High temperatures and lots of humidity were the perfect ingredients for severe weather in the Upper Midwest late last week. Heavy rains and storms capable of producing tornados came through Minnesota and Iowa and converged on Wisconsin in the evening hours of Thursday, July 22. The National Weather Service confirmed three tornadoes touched down in southeast Wisconsin. At first, it was reported there were seven tornadoes spotted that evening. Aside from hundreds of trees, only a couple barns, a pole shed and garage were damaged from the tornados that ranged in strength from an F-Zero to an F-Two.
According to the Wisconsin Division of Emergency Management parts of Milwaukee, Wisconsin, saw up to 7.5 inches of rain in just two hours.
Dozens of flights were canceled at Milwaukee-General Mitchell International Airport. Air traffic controllers were evacuated from their tower because of a tornado warning earlier in the evening. They were allowed back about an hour later, and a few planes were allowed to land and take off before flooding forced officials to close the airport. Floodwaters began covering parts of the runways, and at one point also blocked outdoor ticketing and baggage claim areas.
Floodwater rushed through city streets dumping water and sewage into the basements of hundreds of homes. It was also estimated 80 percent of a suburban high school was damaged by the flash flood.
Damage in Milwaukee County is estimated at $28 million. A declaration disaster from County Executive Scott Walker estimates that Thursday's torrential rains caused more than $10 million in damage to public property and another $18 million to private property.
The heavy rains and floods also resulted in the creation of two large sinkholes. The first in Milwaukee swallowed a large SUV as it approached a downtown intersection on Thursday night. The second came days later on a state highway north of Janesville, Wisconsin.
Across the state, in the southwest corner, roads and bridges were washed away in rural parts of Grant County from heavy rains early Saturday, July 24. The infrastructure damage is estimated at $600,000, according to Steve Braun, emergency management director.
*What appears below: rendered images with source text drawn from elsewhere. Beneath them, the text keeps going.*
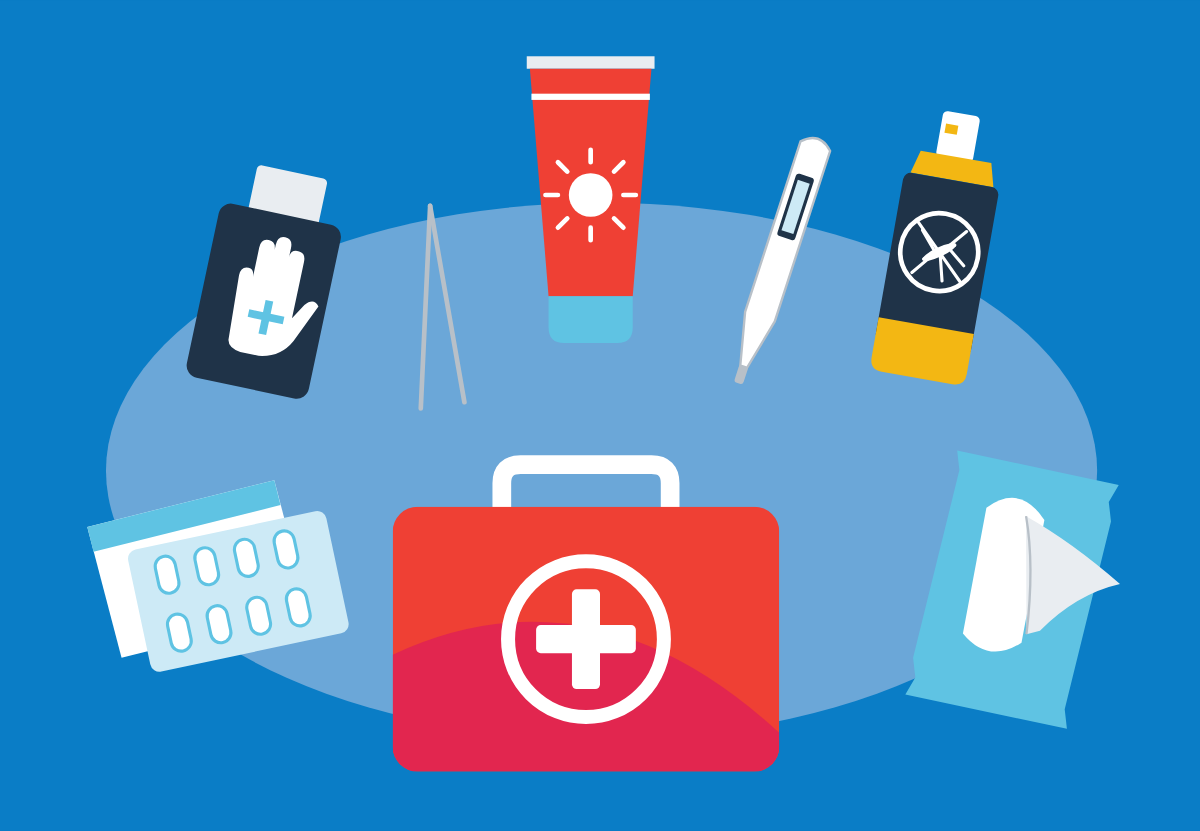
<!DOCTYPE html>
<html lang="en">
<head>
<meta charset="utf-8">
<title>Travel First Aid Essentials</title>
<link rel="stylesheet" href="https://fonts.googleapis.com/css2?family=Roboto:wght@500&display=swap">
<style>
  :root {
    --sky: #0a7dc6;
    --halo: #6ba7d8;
    --navy: #1f3348;
    --red: #ef4034;
    --crimson: #e2264f;
    --white: #ffffff;
    --mist: #e9edf1;
    --aqua: #5fc3e3;
    --ice: #cdeaf6;
    --yellow: #f3b713;
    --steel: #b8c0c8;
  }
  html, body {
    margin: 0;
    width: 1200px;
    height: 831px;
    overflow: hidden;
    background: var(--sky);
    font-family: "Roboto", sans-serif;
  }
  .travel-kit-scene { display: block; width: 1200px; height: 831px; }
</style>
</head>
<body>
<svg class="travel-kit-scene" viewBox="0 0 770 533" width="1200" height="831" role="img" aria-label="Travel first aid kit surrounded by sanitizer, tweezers, sunscreen, thermometer, insect spray, pills and wipes">
  <defs>
    <clipPath id="kit-body-clip">
      <rect x="252" y="325" width="248" height="170" rx="16"/>
    </clipPath>
  </defs>

  <rect class="backdrop" width="770" height="533" fill="var(--sky)"/>
  <ellipse class="halo" cx="386" cy="302" rx="318" ry="172" fill="var(--halo)"/>

  <!-- hand sanitizer -->
  <g class="hand-sanitizer" transform="rotate(12 170 180)">
    <rect x="150" y="108" width="46" height="34" rx="3" fill="var(--mist)"/>
    <rect x="132" y="136" width="80" height="114" rx="8" fill="var(--navy)"/>
    <path d="M155 222 L153 180 Q153 174 158 174 Q162 174 162 180 L162 160 Q162 154 167 154 Q172 154 172 160 L172 156 Q172 150 177 150 Q182 150 182 156 L182 162 Q182 157 187 157 Q192 157 192 163 L192 200 L198 190 Q203 184 207 189 L196 214 Q190 226 176 228 L164 228 Q156 227 155 222 Z" fill="var(--white)"/>
    <rect x="173" y="192" width="5" height="22" fill="var(--aqua)"/>
    <rect x="164" y="200" width="23" height="5" fill="var(--aqua)"/>
  </g>

  <!-- tweezers -->
  <g class="tweezers" fill="none" stroke="var(--steel)" stroke-width="3" stroke-linecap="round">
    <path d="M276 132 L270 262"/>
    <path d="M276 132 L298 258"/>
  </g>

  <!-- sunscreen tube -->
  <g class="sunscreen">
    <rect x="338" y="36" width="82" height="8" fill="var(--mist)"/>
    <path d="M340 44 H418 L406 190 H352 Z" fill="var(--red)"/>
    <rect x="341" y="60" width="76" height="4" fill="var(--white)"/>
    <path d="M352 190 H406 V210 Q406 220 396 220 H362 Q352 220 352 210 Z" fill="var(--aqua)"/>
    <circle cx="379" cy="125" r="14" fill="var(--white)"/>
    <g stroke="var(--white)" stroke-width="3" stroke-linecap="round">
      <path d="M379 96 V104 M379 146 V154 M350 125 H358 M400 125 H408 M358 104 L364 110 M394 140 L400 146 M400 104 L394 110 M364 140 L358 146"/>
    </g>
  </g>

  <!-- thermometer -->
  <g class="thermometer" transform="rotate(18 500 165)">
    <path d="M490 90 Q500 80 510 90 V205 L502 240 H498 L490 205 Z" fill="var(--white)" stroke="var(--steel)" stroke-width="1.5"/>
    <rect x="494" y="110" width="12" height="42" rx="2" fill="var(--navy)"/>
    <rect x="496" y="114" width="8" height="34" fill="var(--ice)"/>
    <rect x="497" y="238" width="6" height="12" rx="2" fill="var(--steel)"/>
  </g>

  <!-- insect repellent spray -->
  <g class="insect-spray" transform="rotate(10 605 160)">
    <rect x="590" y="72" width="24" height="30" rx="3" fill="var(--white)"/>
    <rect x="593" y="80" width="8" height="6" fill="var(--yellow)"/>
    <path d="M580 100 H626 L630 115 H576 Z" fill="var(--yellow)"/>
    <rect x="572" y="115" width="62" height="110" rx="5" fill="var(--navy)"/>
    <path d="M572 210 H634 V236 Q634 244 626 244 H580 Q572 244 572 236 Z" fill="var(--yellow)"/>
    <circle cx="603" cy="162" r="25" fill="none" stroke="var(--white)" stroke-width="3"/>
    <g stroke="var(--white)" stroke-width="2" stroke-linecap="round" fill="none">
      <path d="M586 145 L620 179"/>
      <path d="M594 168 L612 156"/>
      <path d="M600 162 L590 150 M606 160 L618 146 M598 166 L588 178 M604 164 L608 180 M608 158 L620 168"/>
    </g>
    <ellipse cx="603" cy="162" rx="12" ry="3" transform="rotate(-35 603 162)" fill="var(--white)"/>
  </g>

  <!-- pill packet -->
  <g class="pills">
    <path d="M56 338 L176 308 L198 392 L78 422 Z" fill="var(--white)"/>
    <path d="M56 338 L176 308 L180 324 L60 354 Z" fill="var(--aqua)"/>
    <rect x="88" y="340" width="130" height="80" rx="6" fill="var(--ice)" transform="rotate(-12 150 380)"/>
    <g transform="rotate(-12 150 380)" fill="var(--white)" stroke="var(--aqua)" stroke-width="2">
      <rect x="104" y="348" width="13" height="24" rx="6.5"/>
      <rect x="130" y="348" width="13" height="24" rx="6.5"/>
      <rect x="156" y="348" width="13" height="24" rx="6.5"/>
      <rect x="182" y="348" width="13" height="24" rx="6.5"/>
      <rect x="104" y="386" width="13" height="24" rx="6.5"/>
      <rect x="130" y="386" width="13" height="24" rx="6.5"/>
      <rect x="156" y="386" width="13" height="24" rx="6.5"/>
      <rect x="182" y="386" width="13" height="24" rx="6.5"/>
    </g>
  </g>

  <!-- first aid kit -->
  <g class="first-aid-kit">
    <path d="M322 330 V310 Q322 298 334 298 H418 Q430 298 430 310 V330" fill="none" stroke="var(--white)" stroke-width="12"/>
    <g clip-path="url(#kit-body-clip)">
      <rect x="252" y="325" width="248" height="170" fill="var(--red)"/>
      <path d="M252 420 Q380 360 500 470 V495 H252 Z" fill="var(--crimson)"/>
    </g>
    <circle cx="376" cy="410" r="50" fill="none" stroke="var(--white)" stroke-width="9"/>
    <rect x="367" y="378" width="18" height="64" rx="3" fill="var(--white)"/>
    <rect x="344" y="401" width="64" height="18" rx="3" fill="var(--white)"/>
  </g>

  <!-- wet wipes packet -->
  <g class="wet-wipes" transform="rotate(12 648 380)">
    <path d="M596 298 H702 L698 310 L702 322 L698 446 L702 458 H596 L600 446 L596 434 L600 310 Z" fill="var(--aqua)"/>
    <path d="M622 330 Q640 310 660 330 L662 410 Q644 428 624 412 Z" fill="var(--white)"/>
    <path d="M648 330 Q680 340 716 360 Q690 372 672 400 L664 404 Z" fill="var(--mist)"/>
    <path d="M648 330 Q660 360 664 404" fill="none" stroke="var(--steel)" stroke-width="1.5"/>
  </g>
</svg>
</body>
</html>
All across southern Wisconsin, insurance companies are dealing with claims on property damage and water damage related to vehicles.
Rivers in southern Wisconsin are expected to crest this week. The Rock River at Newville is predicted to peak at 10.3 feet. That is about a foot lower than predicted just after the rains fell last week and nearly five feet below its record high in June 2008.
Heavy rains swelled other small rivers that feed into the Mississippi and flooded low-lying areas in parts of the northern Corn Belt.
According to Reuters, high water filling the upper Mississippi River from will halt commercial traffic there this week. Six locks on the key waterway linking farms in the U.S. Midwest with grain export terminals at the Gulf of Mexico will be closed for several days as machinery used to operate the locks is moved to higher ground, the U.S. Army Corps of Engineers said.
A dam in northeast Iowa was breached by rising floodwaters on the Maquoketa River on Saturday, prompting the evacuation of hundreds of residents.
The Wisconsin Crop Progress report says many fields in the southern half of the state were flooded, while wind and hail in northern Marathon County stripped soybeans, twisted corn and lodged small grains.
Rain in Northwest Wisconsin closed the state’s largest outdoor farm show. Wisconsin Farm Technology Days shut the gates just one hour after opening on its third and final day last Thursday after rains made the field south of River Falls too saturated for traffic.
Winds and water weren’t the only culprits in the storms. The Wisconsin Ag Connection reported lightning claimed the life of eight dairy cows in Green County along Wisconsin’s southern border. A Monroe-area farm family says lightning struck a tree in their pasture on Thursday night, killing eight dairy cows that were standing beneath it. PD
- Midwest Editor
- Email Karen Lee